- [Records for processing]:
⟨

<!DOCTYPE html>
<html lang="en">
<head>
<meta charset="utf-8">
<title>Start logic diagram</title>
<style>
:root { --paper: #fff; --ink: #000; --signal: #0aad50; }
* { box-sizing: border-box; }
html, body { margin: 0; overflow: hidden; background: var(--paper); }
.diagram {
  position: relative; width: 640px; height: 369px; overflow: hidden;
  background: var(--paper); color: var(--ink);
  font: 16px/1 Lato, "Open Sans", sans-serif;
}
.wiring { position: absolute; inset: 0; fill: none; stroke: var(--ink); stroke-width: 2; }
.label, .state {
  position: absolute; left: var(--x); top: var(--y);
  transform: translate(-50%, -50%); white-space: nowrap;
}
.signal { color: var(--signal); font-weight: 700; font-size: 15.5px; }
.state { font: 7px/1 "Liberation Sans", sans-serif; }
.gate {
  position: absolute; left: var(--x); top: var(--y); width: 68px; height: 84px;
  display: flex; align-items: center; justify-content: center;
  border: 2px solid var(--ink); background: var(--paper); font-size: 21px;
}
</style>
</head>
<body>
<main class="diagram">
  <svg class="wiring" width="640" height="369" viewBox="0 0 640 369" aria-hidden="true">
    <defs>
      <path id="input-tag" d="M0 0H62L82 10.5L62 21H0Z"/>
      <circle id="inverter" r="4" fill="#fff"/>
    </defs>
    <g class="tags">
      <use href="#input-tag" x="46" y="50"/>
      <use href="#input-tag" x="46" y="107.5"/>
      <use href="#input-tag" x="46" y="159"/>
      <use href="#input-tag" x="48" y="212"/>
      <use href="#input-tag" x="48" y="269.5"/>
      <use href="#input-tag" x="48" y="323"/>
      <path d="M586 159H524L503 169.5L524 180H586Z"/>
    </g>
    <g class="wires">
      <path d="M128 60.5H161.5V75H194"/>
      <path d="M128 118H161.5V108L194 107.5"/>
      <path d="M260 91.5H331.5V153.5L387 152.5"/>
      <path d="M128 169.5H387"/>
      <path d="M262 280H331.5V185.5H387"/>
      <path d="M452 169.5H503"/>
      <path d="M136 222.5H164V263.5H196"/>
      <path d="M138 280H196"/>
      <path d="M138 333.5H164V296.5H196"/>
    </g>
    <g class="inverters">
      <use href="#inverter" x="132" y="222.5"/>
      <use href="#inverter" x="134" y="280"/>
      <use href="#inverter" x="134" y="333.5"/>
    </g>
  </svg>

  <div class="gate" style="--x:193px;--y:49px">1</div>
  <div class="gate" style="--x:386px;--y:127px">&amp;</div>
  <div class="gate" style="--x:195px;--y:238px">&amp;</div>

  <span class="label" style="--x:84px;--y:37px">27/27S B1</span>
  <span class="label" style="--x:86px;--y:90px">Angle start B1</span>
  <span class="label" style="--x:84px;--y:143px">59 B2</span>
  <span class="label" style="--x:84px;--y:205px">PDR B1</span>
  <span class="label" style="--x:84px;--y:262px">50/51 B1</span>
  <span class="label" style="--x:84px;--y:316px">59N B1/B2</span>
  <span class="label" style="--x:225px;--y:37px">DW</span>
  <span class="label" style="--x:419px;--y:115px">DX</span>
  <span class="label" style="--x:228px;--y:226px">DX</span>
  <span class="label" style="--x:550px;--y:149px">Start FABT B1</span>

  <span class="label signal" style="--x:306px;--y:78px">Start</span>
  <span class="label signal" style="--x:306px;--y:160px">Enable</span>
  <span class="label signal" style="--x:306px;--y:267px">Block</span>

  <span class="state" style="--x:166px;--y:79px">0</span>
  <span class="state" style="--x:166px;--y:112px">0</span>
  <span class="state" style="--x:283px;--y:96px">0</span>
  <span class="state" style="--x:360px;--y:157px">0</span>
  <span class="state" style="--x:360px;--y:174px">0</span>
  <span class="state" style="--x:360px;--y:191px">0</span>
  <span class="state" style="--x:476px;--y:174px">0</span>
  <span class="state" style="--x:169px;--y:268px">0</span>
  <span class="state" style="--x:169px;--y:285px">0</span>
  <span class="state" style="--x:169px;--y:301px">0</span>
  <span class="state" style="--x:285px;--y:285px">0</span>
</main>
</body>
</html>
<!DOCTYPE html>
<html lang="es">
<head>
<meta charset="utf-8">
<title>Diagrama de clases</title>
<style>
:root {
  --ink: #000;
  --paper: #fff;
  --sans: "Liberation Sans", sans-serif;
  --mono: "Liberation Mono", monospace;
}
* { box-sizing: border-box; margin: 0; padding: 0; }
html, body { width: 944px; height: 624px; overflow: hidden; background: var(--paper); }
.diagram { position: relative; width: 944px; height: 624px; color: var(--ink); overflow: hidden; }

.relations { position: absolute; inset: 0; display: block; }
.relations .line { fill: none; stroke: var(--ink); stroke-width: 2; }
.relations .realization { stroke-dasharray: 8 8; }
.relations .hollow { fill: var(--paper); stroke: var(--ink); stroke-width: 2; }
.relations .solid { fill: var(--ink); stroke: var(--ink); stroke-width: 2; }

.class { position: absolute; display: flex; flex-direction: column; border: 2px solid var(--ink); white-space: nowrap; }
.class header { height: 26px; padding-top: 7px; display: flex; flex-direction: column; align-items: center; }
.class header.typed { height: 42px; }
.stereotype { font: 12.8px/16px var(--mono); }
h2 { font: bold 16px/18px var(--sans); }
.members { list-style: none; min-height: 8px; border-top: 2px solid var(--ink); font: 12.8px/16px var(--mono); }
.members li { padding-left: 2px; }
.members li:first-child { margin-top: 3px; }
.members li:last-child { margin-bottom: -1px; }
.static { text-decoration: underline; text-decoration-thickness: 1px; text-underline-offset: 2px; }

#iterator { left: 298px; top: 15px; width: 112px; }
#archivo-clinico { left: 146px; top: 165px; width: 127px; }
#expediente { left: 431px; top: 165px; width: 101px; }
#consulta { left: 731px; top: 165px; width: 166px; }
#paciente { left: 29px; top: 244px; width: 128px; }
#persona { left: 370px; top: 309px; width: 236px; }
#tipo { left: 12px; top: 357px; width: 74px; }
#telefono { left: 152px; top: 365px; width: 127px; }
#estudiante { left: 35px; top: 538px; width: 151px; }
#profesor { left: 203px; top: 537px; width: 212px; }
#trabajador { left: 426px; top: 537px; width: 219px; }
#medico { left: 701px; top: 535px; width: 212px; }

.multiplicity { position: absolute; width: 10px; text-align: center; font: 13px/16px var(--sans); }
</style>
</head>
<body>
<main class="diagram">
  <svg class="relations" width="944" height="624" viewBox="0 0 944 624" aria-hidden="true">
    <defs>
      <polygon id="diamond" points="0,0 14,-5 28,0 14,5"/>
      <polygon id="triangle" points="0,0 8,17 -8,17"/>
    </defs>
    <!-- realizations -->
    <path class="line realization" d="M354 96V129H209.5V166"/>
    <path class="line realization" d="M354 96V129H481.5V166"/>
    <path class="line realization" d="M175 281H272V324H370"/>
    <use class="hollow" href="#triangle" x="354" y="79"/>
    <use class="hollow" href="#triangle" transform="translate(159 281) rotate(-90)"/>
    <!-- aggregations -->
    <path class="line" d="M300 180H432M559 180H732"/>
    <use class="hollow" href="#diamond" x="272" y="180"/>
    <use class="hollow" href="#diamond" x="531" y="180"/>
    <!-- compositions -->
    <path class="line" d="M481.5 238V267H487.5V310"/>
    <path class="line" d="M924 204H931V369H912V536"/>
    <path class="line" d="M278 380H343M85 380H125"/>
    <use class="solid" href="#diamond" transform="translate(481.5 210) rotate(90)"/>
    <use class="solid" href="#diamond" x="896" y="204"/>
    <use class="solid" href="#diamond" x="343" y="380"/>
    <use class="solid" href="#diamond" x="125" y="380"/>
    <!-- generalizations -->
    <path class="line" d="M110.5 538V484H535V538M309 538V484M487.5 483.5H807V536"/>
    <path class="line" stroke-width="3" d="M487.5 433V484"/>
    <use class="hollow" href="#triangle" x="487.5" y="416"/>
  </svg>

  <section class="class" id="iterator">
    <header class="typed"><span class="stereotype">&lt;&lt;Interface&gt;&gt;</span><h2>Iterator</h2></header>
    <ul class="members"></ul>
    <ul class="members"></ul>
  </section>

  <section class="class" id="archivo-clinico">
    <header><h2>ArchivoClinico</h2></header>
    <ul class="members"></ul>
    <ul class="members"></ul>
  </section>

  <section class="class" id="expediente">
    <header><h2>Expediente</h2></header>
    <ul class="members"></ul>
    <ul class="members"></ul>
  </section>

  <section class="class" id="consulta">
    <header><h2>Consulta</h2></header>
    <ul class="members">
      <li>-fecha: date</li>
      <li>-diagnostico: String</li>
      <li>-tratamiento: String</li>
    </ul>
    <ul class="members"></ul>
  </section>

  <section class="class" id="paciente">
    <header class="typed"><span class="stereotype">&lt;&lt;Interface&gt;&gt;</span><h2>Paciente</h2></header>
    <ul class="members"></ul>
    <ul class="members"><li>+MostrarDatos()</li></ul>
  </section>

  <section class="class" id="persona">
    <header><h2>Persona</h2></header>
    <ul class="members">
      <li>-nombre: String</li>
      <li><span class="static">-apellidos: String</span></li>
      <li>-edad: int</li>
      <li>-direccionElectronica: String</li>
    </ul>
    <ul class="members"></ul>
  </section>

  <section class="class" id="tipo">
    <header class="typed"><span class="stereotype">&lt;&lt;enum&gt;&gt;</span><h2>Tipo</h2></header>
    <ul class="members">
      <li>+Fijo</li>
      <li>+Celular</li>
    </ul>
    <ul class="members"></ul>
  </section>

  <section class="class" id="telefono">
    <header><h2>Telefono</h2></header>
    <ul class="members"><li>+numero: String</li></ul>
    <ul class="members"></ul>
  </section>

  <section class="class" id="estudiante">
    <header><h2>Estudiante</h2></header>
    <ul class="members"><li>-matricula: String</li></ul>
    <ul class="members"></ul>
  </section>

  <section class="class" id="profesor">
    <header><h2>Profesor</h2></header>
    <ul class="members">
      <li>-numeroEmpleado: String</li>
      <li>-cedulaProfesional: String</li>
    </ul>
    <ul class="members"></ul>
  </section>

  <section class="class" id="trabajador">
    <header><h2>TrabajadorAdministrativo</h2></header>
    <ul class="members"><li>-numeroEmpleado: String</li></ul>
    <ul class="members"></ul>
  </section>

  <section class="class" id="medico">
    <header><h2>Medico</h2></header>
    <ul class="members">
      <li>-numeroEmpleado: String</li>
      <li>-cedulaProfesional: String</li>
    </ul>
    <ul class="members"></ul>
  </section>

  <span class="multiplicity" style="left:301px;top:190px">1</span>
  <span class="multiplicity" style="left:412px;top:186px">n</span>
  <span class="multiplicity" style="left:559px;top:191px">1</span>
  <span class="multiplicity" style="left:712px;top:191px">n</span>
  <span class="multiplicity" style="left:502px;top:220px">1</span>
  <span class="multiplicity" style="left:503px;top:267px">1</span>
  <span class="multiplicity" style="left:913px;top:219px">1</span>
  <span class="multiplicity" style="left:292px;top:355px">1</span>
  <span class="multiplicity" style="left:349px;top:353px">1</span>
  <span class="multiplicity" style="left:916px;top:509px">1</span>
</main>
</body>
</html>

⟩

- [What to produce]:
Go through the material and copy out every line with "static" in it.

- [Exercise solution]:
.static { text-decoration: underline; text-decoration-thickness: 1px; text-underline-offset: 2px; }
      <li><span class="static">-apellidos: String</span></li>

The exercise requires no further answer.